■ Work instruction: Search the records for "PALE" and copy each line that holds it.

■ Dataset records:
^^^^^^^^^^^^^^^^
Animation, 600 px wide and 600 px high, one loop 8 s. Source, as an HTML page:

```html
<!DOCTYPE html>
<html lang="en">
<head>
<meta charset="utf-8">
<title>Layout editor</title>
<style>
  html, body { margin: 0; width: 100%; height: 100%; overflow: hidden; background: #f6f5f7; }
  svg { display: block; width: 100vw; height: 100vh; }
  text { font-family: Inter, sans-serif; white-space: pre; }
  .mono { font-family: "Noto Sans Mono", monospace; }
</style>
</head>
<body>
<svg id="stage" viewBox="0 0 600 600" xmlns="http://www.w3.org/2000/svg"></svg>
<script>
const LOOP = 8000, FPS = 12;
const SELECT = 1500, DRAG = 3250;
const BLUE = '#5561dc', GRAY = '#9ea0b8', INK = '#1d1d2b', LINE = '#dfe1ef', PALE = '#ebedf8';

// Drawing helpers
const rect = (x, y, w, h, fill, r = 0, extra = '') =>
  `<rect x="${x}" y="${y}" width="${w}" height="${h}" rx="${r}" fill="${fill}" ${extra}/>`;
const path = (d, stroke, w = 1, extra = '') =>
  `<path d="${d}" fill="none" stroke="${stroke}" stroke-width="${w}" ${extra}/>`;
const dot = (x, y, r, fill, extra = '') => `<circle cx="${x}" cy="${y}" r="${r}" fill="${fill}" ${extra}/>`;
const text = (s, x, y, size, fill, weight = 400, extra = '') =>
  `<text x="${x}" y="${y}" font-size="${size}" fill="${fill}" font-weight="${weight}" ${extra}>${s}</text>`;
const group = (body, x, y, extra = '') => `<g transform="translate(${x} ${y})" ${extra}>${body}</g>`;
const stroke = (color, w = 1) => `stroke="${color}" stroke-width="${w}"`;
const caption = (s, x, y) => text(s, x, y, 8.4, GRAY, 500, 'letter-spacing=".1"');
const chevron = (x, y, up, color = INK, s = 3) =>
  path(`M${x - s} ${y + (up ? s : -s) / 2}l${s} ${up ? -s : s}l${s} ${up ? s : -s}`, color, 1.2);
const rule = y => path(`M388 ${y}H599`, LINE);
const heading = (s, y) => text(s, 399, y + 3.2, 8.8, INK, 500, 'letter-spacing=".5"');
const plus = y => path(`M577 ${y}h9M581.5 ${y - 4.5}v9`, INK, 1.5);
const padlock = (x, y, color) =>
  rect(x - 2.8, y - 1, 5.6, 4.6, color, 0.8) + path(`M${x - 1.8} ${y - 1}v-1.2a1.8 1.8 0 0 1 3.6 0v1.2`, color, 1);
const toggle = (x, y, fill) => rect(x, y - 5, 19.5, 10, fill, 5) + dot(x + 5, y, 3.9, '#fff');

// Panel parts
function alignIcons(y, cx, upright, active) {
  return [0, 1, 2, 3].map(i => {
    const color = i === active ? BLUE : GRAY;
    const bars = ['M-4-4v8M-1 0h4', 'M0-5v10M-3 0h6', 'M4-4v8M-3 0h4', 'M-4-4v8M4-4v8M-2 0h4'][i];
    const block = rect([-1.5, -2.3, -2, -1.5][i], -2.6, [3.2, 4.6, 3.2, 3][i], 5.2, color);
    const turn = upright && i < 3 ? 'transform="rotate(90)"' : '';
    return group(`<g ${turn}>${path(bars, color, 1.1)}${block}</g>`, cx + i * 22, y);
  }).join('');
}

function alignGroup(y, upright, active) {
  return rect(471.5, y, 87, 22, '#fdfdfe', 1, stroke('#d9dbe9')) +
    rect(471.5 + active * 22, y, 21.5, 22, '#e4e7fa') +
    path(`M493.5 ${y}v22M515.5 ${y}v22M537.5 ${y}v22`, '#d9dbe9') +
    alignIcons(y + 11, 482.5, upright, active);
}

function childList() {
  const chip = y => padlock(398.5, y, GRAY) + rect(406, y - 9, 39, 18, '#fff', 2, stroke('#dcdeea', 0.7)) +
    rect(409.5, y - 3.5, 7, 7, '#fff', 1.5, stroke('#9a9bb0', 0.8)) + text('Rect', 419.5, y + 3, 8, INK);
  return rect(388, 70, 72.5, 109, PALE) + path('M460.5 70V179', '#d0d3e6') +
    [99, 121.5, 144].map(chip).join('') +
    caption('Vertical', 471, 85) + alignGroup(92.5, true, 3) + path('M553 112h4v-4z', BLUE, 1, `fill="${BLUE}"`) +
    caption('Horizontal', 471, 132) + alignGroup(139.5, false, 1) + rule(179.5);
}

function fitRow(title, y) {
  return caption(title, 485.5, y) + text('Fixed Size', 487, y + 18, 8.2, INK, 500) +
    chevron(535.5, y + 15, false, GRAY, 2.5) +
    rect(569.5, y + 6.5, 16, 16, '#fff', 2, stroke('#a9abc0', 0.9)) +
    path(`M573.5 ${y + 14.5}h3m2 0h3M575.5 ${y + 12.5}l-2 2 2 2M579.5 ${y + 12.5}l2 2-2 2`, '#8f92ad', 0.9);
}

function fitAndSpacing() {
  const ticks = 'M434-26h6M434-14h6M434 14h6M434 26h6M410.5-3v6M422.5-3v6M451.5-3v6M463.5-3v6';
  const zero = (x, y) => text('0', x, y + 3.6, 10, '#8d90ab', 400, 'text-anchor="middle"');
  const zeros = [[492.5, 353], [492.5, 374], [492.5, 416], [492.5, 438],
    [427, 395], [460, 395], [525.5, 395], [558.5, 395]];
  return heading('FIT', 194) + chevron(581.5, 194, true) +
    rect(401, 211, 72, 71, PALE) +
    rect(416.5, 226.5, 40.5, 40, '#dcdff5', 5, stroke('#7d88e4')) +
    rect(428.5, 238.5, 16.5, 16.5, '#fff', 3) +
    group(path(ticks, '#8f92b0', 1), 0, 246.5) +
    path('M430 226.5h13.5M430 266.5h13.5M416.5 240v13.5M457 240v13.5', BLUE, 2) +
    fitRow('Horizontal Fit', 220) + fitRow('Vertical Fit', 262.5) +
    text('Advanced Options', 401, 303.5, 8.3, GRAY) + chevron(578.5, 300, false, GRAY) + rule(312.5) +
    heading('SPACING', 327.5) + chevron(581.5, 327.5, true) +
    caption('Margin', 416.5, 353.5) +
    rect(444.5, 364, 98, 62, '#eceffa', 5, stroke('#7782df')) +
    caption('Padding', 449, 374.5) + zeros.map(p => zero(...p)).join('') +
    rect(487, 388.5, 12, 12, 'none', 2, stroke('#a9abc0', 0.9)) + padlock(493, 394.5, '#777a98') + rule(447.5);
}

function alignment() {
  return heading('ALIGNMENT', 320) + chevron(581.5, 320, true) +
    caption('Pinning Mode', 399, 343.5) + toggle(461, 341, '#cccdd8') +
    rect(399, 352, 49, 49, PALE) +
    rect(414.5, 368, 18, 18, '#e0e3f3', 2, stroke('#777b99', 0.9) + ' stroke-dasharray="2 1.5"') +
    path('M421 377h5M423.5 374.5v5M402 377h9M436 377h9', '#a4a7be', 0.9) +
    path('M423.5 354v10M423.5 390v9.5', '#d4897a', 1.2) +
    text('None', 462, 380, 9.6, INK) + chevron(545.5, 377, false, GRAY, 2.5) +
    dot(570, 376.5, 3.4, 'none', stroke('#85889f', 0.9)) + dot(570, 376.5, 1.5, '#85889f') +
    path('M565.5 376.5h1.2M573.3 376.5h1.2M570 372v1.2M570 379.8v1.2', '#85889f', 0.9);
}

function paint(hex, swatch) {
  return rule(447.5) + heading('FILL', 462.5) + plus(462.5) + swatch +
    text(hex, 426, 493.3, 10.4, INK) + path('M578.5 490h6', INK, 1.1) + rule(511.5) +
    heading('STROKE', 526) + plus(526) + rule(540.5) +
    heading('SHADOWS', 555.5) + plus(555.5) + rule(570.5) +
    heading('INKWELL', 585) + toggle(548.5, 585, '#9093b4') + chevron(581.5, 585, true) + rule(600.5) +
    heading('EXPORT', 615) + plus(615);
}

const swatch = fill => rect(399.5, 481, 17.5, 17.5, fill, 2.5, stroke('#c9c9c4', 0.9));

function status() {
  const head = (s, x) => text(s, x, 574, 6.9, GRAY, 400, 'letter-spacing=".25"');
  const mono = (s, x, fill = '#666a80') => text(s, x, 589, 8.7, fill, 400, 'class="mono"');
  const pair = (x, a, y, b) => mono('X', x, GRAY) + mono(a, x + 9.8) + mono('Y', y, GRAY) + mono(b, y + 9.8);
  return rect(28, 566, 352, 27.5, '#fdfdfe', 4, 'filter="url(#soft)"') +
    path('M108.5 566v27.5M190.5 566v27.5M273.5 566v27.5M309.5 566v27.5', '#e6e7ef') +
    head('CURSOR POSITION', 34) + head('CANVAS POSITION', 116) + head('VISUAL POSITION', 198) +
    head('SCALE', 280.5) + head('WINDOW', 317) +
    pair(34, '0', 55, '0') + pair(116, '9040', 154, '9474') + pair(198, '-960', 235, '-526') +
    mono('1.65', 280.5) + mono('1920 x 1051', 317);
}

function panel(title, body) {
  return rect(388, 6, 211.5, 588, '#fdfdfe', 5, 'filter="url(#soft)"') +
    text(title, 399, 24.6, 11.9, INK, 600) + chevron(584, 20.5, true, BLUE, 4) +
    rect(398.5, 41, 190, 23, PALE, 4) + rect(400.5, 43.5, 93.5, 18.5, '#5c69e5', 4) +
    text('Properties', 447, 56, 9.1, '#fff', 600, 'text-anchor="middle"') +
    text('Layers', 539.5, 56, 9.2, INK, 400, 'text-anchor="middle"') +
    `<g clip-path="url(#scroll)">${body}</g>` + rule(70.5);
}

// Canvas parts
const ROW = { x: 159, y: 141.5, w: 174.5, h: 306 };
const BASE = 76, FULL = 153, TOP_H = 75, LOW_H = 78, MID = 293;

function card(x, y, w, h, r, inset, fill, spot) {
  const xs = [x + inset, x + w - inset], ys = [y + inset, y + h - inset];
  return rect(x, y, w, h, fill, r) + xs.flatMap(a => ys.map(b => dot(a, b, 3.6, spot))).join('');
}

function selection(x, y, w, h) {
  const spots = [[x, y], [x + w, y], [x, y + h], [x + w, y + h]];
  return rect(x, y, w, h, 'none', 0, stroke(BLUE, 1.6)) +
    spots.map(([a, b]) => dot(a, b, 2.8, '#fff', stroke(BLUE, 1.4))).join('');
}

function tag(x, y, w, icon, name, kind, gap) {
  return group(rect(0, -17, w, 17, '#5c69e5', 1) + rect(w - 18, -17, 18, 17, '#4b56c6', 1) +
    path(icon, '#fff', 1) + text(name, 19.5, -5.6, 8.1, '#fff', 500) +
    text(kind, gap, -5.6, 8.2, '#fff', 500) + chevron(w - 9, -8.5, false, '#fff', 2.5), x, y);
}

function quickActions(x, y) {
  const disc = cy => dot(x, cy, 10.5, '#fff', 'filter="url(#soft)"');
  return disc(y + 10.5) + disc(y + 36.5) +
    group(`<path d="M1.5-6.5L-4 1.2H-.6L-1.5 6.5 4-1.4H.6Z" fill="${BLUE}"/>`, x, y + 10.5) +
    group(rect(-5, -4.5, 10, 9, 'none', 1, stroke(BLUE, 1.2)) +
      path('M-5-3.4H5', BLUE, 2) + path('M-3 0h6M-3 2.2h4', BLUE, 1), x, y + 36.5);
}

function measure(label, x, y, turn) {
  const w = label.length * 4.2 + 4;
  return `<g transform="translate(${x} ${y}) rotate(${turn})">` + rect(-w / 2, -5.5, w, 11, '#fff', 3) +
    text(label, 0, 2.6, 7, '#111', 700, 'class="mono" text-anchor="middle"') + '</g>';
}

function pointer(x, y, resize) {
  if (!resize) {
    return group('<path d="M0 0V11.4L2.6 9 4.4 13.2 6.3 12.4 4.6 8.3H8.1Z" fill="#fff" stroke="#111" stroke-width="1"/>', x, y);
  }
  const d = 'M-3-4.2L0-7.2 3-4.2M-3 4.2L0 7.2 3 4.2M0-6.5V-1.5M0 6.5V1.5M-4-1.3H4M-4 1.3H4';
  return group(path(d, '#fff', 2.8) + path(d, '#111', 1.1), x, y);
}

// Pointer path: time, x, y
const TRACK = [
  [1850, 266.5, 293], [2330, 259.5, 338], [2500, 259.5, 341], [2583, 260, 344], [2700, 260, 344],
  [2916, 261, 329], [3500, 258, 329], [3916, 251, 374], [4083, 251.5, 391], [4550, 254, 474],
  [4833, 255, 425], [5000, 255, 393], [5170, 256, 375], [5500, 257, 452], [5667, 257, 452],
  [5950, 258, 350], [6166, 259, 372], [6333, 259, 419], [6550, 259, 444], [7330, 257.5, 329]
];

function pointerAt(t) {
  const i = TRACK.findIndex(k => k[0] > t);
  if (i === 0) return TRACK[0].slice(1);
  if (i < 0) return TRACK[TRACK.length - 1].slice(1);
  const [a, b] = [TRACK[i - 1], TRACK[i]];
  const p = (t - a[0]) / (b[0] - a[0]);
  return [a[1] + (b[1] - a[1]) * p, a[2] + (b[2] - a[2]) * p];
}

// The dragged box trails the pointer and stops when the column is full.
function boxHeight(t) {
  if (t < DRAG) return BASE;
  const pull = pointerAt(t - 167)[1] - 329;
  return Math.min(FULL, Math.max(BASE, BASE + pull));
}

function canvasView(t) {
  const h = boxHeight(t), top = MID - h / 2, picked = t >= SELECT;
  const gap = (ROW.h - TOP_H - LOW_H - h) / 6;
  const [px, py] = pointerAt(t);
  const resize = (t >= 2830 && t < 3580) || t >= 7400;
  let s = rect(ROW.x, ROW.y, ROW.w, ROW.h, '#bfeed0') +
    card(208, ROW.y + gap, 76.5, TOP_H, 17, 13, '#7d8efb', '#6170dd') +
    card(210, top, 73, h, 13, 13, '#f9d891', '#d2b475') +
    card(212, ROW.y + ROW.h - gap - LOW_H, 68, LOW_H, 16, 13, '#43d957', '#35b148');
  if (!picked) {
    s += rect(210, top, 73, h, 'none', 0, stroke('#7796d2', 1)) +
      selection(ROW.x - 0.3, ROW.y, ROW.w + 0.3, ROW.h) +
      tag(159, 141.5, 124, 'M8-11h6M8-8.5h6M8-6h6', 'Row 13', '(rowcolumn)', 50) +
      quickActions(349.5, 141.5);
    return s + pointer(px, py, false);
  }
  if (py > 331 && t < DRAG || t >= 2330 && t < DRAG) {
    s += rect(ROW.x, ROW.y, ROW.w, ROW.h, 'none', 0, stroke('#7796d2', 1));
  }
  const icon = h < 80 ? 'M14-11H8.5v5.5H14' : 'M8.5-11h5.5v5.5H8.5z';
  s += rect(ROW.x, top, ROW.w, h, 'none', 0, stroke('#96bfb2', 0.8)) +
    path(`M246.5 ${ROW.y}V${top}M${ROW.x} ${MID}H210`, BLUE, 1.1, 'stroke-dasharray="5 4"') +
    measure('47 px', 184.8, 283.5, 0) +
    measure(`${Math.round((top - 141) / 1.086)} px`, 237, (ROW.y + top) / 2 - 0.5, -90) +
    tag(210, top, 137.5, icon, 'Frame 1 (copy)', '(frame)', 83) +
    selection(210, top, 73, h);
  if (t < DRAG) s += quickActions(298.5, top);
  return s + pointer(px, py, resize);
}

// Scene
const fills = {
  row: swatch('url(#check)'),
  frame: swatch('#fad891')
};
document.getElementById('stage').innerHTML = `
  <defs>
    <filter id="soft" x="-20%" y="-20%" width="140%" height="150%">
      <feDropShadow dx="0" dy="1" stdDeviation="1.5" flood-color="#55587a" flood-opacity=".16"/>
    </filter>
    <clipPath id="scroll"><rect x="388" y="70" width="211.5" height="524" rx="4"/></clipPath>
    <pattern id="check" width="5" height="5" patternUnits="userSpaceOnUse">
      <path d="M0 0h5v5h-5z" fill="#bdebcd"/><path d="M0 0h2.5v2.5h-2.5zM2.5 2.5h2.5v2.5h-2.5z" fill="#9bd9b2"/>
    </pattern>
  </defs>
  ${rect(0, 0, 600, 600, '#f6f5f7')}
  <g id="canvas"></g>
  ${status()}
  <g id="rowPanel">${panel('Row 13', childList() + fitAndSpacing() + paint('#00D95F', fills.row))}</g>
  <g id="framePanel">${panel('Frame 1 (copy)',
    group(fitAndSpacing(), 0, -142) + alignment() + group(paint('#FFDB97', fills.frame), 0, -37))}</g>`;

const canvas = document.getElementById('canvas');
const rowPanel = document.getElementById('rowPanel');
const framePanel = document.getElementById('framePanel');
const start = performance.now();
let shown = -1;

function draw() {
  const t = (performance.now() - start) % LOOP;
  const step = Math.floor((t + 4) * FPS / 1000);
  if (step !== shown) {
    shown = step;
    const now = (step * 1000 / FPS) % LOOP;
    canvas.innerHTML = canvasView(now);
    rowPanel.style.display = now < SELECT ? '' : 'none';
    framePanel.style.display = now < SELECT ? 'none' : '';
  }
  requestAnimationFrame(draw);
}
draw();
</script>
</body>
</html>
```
^^^^^^^^^^^^^^^^
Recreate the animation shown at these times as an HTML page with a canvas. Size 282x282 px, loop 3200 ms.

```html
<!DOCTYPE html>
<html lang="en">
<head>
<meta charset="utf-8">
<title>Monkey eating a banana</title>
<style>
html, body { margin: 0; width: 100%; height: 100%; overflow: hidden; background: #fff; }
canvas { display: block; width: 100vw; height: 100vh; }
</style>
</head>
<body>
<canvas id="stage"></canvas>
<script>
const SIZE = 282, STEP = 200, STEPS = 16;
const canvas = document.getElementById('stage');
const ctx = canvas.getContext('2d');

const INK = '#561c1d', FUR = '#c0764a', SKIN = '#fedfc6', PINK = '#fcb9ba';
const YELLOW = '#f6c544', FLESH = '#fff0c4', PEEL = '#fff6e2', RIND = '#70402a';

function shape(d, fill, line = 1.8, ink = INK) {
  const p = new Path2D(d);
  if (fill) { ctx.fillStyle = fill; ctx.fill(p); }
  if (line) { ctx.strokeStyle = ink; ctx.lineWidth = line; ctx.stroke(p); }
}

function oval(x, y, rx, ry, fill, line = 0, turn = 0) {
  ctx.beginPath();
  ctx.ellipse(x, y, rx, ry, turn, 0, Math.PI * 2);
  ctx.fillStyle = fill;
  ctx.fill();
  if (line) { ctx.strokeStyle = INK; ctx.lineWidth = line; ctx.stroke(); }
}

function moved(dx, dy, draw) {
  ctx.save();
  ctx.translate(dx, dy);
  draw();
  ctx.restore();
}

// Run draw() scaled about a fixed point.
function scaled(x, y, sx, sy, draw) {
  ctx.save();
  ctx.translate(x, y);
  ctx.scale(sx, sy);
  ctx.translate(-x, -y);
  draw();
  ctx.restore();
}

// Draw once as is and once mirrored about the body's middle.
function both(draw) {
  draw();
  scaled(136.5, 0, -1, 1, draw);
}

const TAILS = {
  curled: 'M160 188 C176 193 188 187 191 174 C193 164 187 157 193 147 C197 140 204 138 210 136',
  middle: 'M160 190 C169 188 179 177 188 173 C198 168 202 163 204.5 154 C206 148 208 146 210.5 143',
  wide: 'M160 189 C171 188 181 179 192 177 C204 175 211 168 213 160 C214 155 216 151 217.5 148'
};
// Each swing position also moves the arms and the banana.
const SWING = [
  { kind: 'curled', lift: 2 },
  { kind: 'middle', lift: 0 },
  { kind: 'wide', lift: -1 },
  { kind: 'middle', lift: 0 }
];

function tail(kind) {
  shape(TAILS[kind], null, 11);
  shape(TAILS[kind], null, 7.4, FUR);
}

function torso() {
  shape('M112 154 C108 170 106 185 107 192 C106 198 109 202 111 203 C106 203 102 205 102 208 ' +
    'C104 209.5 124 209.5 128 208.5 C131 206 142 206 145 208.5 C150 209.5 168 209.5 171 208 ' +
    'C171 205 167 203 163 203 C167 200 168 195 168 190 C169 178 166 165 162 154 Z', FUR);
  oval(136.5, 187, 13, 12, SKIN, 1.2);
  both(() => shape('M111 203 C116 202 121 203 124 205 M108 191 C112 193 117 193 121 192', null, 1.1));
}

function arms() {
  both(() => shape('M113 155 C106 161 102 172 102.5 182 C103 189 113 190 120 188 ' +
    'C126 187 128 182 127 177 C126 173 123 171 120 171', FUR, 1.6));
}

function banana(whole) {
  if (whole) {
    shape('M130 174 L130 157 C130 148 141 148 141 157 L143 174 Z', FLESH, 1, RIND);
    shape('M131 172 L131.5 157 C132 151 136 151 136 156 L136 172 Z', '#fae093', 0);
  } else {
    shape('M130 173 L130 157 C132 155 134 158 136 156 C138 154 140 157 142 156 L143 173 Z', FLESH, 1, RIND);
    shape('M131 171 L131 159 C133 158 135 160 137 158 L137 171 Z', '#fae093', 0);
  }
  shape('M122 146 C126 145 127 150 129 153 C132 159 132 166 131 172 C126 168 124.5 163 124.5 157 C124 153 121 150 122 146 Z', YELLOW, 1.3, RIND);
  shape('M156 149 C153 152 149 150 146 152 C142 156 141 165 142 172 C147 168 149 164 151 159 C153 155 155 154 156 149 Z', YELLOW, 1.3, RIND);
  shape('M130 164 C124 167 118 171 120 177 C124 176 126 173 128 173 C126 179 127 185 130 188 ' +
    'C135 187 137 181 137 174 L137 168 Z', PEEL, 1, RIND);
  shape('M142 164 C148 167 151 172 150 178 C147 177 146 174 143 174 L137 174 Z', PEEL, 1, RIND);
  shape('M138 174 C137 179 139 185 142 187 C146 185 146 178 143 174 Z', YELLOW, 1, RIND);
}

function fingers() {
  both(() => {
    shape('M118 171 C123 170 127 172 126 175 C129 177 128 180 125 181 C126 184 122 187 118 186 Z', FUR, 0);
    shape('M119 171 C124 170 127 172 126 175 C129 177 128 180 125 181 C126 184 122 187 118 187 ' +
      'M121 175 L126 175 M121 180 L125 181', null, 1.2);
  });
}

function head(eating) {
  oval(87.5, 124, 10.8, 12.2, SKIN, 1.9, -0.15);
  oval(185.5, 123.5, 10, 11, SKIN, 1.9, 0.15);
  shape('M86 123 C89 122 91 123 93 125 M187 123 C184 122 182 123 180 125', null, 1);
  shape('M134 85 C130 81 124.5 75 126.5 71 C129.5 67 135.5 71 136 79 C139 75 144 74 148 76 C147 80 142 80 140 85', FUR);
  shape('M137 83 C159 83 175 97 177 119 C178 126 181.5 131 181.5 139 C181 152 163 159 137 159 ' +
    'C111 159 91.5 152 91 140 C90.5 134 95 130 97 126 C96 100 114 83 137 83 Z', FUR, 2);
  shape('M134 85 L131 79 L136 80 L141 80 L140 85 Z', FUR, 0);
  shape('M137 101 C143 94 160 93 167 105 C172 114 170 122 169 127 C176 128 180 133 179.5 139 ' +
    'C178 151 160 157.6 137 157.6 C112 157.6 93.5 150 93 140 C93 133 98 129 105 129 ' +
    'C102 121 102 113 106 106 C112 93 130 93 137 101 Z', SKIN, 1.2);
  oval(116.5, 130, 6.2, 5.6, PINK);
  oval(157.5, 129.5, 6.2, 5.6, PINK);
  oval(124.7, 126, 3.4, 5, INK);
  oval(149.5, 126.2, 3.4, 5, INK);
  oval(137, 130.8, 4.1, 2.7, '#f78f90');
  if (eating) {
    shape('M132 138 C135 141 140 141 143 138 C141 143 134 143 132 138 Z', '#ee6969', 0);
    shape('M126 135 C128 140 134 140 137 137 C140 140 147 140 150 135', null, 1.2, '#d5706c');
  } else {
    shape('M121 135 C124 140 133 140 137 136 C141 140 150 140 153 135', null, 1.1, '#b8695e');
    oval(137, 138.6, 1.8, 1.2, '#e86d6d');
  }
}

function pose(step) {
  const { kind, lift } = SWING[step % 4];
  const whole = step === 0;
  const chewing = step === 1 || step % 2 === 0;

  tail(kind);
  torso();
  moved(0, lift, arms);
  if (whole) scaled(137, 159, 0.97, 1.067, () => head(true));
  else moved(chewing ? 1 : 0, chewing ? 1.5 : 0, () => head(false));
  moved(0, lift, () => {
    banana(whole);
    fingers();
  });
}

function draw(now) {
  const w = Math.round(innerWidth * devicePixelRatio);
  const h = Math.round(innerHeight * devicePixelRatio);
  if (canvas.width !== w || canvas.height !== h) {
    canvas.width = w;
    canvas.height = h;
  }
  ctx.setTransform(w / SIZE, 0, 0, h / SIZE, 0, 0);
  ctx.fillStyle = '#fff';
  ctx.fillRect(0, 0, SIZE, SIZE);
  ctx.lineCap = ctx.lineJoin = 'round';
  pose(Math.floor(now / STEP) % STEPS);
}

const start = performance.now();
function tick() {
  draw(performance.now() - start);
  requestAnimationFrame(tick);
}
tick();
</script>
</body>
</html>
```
^^^^^^^^^^^^^^^^
■ Your response:
const BLUE = '#5561dc', GRAY = '#9ea0b8', INK = '#1d1d2b', LINE = '#dfe1ef', PALE = '#ebedf8';
  return rect(388, 70, 72.5, 109, PALE) + path('M460.5 70V179', '#d0d3e6') +
    rect(401, 211, 72, 71, PALE) +
    rect(399, 352, 49, 49, PALE) +
    rect(398.5, 41, 190, 23, PALE, 4) + rect(400.5, 43.5, 93.5, 18.5, '#5c69e5', 4) +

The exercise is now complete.